My ideal client has interesting projects to work on
During those first few meetings between yourself and a prospective client you should get as much details on the type of work you would be doing with the client. It’s here that you can get a good sense of what projects they have. As a web developer it might be tempting to always take greenfield projects on but these don’t necessarily mean that they are great projects to work on. In the early days of any greenfield project there can be technical issues with untested technology such as programming languages and frameworks, dependency issues with hardware and even implementation problems if you are expected to lead a team of developers who have never used this particular technology before.
In Chad Fowler’s book, The Passionate Programmer he mentions the legacy technologist who is familiar with ageing frameworks and languages and is able to work with legacy projects without a problem. These people are essential as they can nurse projects through their final years before the software is upgraded or replaced. I know many developers who would quickly sidestep projects like this but having seen the importance of technology specialists in this field from my ERP days, it’s not only work that is essential but also interesting.
Legacy have their problems but what’s so interesting about them is the chances that are available to refactor them or gradually migrate them over to other applications. In my days as an ERP developer I not only maintained a number of legacy ERP systems I also has the chance to provide and support and knowledge on these legacy systems to clients. It was rewarding work helping out people with their problems and fine tuning the system so that the same problem couldn’t be replicated in the future or at least improved slightly.
My ideal client communicates often
Having worked on a number of projects with different clients, one of the best pieces of advice that I have had is that you should communicate with your client often. For me it’s every day. Not a day goes by where I don’t ask a question, drop them an IM, an email or even schedule a phone call to discuss something about the project. I used to hesistate in the past about doing this on a daily basis, but now I see it as acceptable behaviour. If I’m continually communicating with the client to clarify requirements on the project then I’m doing both of us a big favour. We’re making sure that both of us don’t get the end of the project and then think, “That’s not what we wanted.”.

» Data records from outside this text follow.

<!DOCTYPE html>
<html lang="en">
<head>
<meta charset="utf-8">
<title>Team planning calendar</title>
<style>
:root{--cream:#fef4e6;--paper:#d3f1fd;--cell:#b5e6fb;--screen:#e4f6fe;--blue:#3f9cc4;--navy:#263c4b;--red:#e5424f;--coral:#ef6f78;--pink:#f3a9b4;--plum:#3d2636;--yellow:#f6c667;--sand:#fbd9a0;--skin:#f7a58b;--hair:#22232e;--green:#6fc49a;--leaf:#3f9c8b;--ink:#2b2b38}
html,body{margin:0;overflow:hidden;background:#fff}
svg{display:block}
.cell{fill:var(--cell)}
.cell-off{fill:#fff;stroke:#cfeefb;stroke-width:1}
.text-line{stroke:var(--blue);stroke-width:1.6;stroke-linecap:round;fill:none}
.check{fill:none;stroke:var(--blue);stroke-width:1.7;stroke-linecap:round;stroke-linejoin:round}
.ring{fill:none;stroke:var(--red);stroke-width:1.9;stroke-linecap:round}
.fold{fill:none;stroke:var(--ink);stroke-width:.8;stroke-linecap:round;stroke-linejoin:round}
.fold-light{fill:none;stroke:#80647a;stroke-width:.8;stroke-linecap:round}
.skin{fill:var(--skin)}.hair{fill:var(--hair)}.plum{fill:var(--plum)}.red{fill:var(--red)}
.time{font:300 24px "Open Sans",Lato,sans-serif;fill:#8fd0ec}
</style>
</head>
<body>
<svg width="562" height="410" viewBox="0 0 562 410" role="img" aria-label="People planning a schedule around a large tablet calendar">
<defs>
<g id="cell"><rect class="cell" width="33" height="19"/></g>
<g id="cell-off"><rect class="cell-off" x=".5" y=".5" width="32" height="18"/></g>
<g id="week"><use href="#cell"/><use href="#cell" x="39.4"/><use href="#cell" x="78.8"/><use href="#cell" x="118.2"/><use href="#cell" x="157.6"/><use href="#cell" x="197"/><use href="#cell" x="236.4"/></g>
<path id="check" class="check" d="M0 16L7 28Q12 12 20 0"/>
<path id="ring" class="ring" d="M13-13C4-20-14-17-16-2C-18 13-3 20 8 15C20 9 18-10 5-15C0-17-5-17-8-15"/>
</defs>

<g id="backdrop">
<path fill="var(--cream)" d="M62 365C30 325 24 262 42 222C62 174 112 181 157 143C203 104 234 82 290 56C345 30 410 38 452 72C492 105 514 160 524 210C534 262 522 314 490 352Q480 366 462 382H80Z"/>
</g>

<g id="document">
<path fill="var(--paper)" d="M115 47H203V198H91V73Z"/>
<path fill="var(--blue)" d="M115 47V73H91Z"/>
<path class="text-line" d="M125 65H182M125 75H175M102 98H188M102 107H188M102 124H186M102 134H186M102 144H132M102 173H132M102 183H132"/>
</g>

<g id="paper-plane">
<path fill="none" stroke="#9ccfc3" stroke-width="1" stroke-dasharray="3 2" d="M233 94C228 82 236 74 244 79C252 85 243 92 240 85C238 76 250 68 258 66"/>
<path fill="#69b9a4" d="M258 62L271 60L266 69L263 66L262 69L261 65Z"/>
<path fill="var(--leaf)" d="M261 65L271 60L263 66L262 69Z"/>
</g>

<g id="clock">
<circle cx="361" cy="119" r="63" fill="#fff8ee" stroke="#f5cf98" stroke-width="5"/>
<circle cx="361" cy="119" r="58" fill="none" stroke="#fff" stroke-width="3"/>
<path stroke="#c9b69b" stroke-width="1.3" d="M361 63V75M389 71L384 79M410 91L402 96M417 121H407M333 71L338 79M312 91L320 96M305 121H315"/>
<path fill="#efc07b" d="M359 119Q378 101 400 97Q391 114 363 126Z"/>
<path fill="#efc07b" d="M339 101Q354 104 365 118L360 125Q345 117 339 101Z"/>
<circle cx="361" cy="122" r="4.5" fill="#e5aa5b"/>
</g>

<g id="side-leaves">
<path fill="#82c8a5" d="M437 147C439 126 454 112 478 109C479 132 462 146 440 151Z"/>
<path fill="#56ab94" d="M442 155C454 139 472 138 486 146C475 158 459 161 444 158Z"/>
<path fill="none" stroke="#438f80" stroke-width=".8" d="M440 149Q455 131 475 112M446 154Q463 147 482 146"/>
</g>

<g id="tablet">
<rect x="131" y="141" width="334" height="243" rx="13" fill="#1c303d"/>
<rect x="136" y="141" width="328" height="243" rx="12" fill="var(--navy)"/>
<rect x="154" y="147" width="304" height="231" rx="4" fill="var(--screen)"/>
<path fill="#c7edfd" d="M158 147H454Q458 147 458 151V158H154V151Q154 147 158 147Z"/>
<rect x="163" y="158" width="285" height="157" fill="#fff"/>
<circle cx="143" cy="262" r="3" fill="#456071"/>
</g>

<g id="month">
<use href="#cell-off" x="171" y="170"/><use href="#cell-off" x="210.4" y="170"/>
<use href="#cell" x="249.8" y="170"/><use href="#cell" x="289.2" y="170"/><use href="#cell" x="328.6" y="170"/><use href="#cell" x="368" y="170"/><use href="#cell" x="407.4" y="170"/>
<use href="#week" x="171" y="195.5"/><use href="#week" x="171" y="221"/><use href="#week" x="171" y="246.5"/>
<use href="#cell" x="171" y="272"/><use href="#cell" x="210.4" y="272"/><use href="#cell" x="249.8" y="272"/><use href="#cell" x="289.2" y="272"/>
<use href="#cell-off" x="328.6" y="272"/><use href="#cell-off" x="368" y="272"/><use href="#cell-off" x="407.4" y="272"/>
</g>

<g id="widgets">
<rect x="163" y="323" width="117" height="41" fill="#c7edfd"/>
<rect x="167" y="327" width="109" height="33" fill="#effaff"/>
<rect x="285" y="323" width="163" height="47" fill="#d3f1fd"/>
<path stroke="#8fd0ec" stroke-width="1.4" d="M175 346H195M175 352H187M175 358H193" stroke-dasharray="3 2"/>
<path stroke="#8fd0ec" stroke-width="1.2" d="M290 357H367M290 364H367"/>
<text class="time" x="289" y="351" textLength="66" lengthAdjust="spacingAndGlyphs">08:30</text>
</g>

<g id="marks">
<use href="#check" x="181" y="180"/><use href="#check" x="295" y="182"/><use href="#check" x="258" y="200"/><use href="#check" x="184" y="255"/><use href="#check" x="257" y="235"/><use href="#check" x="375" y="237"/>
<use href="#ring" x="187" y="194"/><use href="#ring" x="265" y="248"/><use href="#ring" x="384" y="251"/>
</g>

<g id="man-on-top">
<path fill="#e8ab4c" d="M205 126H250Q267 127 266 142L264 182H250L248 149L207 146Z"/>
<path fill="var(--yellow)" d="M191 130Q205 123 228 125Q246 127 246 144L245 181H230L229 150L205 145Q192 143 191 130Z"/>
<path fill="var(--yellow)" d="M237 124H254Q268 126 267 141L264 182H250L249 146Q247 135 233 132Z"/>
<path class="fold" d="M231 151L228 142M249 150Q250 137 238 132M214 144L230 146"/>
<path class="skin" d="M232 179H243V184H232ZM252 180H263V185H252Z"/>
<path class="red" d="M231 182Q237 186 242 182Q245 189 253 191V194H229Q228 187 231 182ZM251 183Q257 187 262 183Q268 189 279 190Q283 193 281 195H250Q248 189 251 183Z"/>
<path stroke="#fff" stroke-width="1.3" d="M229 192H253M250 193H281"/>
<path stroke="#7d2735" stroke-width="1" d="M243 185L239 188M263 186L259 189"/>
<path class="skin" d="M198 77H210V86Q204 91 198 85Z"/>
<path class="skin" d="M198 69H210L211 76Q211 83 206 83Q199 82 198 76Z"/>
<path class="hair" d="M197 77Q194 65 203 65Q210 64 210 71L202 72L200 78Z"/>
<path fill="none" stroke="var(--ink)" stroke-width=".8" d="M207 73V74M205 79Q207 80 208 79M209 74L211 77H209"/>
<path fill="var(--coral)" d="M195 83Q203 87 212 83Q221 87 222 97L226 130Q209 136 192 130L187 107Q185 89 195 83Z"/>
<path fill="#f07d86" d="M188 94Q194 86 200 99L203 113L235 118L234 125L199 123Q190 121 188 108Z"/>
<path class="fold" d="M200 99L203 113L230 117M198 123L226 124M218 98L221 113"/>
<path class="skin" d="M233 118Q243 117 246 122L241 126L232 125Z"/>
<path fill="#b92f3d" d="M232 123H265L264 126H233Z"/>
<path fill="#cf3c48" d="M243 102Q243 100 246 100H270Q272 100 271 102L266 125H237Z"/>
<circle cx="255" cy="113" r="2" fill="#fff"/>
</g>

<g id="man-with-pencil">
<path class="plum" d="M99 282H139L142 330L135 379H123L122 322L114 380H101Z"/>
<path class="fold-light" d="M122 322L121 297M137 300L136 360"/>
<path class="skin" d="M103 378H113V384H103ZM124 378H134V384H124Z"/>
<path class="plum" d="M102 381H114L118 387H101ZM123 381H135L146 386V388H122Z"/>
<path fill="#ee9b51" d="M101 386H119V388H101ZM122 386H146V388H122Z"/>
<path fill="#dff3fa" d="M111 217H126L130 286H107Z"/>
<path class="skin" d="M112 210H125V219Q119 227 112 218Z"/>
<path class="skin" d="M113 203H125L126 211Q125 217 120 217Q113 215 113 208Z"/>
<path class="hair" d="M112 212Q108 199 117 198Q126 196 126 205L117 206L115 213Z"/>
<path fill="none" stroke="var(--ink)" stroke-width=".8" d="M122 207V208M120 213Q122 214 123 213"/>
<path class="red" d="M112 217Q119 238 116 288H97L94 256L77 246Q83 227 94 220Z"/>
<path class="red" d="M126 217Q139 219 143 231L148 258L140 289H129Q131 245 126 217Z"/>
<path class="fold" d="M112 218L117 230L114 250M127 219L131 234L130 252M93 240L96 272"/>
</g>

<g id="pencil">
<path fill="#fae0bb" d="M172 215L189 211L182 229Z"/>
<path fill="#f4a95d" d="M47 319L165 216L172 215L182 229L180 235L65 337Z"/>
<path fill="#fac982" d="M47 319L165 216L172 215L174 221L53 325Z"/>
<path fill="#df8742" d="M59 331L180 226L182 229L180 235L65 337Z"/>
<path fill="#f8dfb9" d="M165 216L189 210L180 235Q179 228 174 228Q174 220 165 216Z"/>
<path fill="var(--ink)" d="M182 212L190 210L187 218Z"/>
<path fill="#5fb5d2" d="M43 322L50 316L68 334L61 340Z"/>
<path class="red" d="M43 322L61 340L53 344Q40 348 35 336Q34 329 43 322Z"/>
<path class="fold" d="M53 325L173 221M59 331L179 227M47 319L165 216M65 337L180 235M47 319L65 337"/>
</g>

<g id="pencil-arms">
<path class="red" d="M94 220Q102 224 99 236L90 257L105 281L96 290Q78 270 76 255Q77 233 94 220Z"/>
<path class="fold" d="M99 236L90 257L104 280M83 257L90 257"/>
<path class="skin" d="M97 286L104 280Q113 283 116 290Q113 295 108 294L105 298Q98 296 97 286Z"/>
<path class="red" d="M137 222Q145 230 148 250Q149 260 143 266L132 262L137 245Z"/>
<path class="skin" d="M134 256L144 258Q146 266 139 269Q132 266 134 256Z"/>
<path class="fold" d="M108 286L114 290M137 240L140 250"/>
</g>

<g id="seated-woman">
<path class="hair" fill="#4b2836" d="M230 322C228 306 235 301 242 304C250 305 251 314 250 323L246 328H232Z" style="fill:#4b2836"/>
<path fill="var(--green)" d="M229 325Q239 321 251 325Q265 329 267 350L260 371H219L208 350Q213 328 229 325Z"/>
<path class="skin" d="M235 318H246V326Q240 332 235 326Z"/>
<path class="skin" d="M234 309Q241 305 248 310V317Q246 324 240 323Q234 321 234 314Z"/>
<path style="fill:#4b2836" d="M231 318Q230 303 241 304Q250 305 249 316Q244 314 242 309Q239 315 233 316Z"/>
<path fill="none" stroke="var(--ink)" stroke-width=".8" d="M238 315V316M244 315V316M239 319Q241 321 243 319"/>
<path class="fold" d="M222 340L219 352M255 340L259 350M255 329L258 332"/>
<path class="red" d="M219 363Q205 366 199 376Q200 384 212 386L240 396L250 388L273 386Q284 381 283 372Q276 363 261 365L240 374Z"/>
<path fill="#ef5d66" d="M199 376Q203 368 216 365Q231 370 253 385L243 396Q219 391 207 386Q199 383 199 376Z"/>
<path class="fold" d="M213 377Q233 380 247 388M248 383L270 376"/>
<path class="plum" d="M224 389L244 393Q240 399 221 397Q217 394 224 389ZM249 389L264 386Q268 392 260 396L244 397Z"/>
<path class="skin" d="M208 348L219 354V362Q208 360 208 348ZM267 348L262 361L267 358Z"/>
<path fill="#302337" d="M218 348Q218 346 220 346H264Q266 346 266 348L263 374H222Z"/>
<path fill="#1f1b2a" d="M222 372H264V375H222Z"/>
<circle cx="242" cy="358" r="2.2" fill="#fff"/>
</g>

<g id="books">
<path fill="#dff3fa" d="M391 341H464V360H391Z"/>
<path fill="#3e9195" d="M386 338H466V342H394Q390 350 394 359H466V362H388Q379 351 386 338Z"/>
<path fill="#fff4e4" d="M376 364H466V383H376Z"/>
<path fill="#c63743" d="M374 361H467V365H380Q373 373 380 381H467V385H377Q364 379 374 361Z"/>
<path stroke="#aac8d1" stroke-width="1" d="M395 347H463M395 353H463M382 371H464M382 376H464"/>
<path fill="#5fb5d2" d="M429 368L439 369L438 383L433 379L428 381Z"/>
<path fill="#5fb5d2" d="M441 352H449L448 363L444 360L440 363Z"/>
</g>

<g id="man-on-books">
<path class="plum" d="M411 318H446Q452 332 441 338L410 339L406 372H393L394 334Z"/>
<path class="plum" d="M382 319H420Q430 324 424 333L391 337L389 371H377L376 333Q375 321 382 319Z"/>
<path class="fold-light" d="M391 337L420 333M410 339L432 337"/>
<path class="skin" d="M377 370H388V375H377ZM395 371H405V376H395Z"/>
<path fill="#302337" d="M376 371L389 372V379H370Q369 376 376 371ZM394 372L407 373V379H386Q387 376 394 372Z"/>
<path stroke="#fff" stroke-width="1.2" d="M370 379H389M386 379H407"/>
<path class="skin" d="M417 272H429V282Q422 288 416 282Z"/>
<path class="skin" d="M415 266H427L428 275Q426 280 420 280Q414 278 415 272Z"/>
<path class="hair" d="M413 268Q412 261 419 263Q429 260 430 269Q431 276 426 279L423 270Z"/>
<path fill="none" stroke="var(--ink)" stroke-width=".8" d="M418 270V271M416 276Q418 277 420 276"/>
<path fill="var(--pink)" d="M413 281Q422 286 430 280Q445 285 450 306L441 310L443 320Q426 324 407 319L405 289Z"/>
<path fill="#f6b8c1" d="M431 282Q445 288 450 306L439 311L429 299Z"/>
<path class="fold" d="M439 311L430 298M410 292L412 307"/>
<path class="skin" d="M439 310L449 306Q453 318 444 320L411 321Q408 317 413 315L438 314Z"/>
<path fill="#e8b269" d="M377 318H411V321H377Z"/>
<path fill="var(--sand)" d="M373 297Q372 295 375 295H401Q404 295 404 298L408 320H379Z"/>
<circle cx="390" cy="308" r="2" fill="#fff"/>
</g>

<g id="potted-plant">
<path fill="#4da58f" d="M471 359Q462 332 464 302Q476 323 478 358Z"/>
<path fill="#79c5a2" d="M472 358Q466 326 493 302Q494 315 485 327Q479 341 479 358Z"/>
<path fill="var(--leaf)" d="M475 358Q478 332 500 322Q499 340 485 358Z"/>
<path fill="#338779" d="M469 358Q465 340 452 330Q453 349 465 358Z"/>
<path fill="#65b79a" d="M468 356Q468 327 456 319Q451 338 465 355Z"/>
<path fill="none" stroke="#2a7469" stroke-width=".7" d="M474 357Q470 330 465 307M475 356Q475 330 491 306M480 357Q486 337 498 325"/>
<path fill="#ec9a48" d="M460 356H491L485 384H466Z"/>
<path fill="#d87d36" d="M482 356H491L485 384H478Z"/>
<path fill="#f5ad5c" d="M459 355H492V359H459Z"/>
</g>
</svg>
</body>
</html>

However, the same goes the other way. Just like I communicate with my client frequently, I expect the same from them. If they have a question they should drop me a message or an email. If they want me to sit on a meeting, then tell me the date and time. If they want me to discuss further options then they should ask me too. I’m not a mind reader but I do try and pre-empt what the client wants. For the rest of the time I expect the client to ask questions when they need to, send me updates to the project and anything else that keeps me in the loop.
My ideal client pays on time
An obvious one for many freelancers but it’s one of the key points in ensuring you enjoy your career. I’ve wrestled with this in the past and I’ve had clients that have paid on time and clients that have paid late. It’s can be frustrating.
Lately though, more clients have come round to paying invoices on time. It’s such a boost to your confidence and productivity knowing that your work is valued and that you will be paid for it when you expect it.
I haven’t got to the stage where I have parted ways with a client over late invoices but it is something at the back of my mind that I do think about. I’m happy to report though that my client list all pay on time.
These are just three basic guidelines to the kind of clients that I want to work with. Ideally I would like to narrow this further by a specific market, but that’s for another day.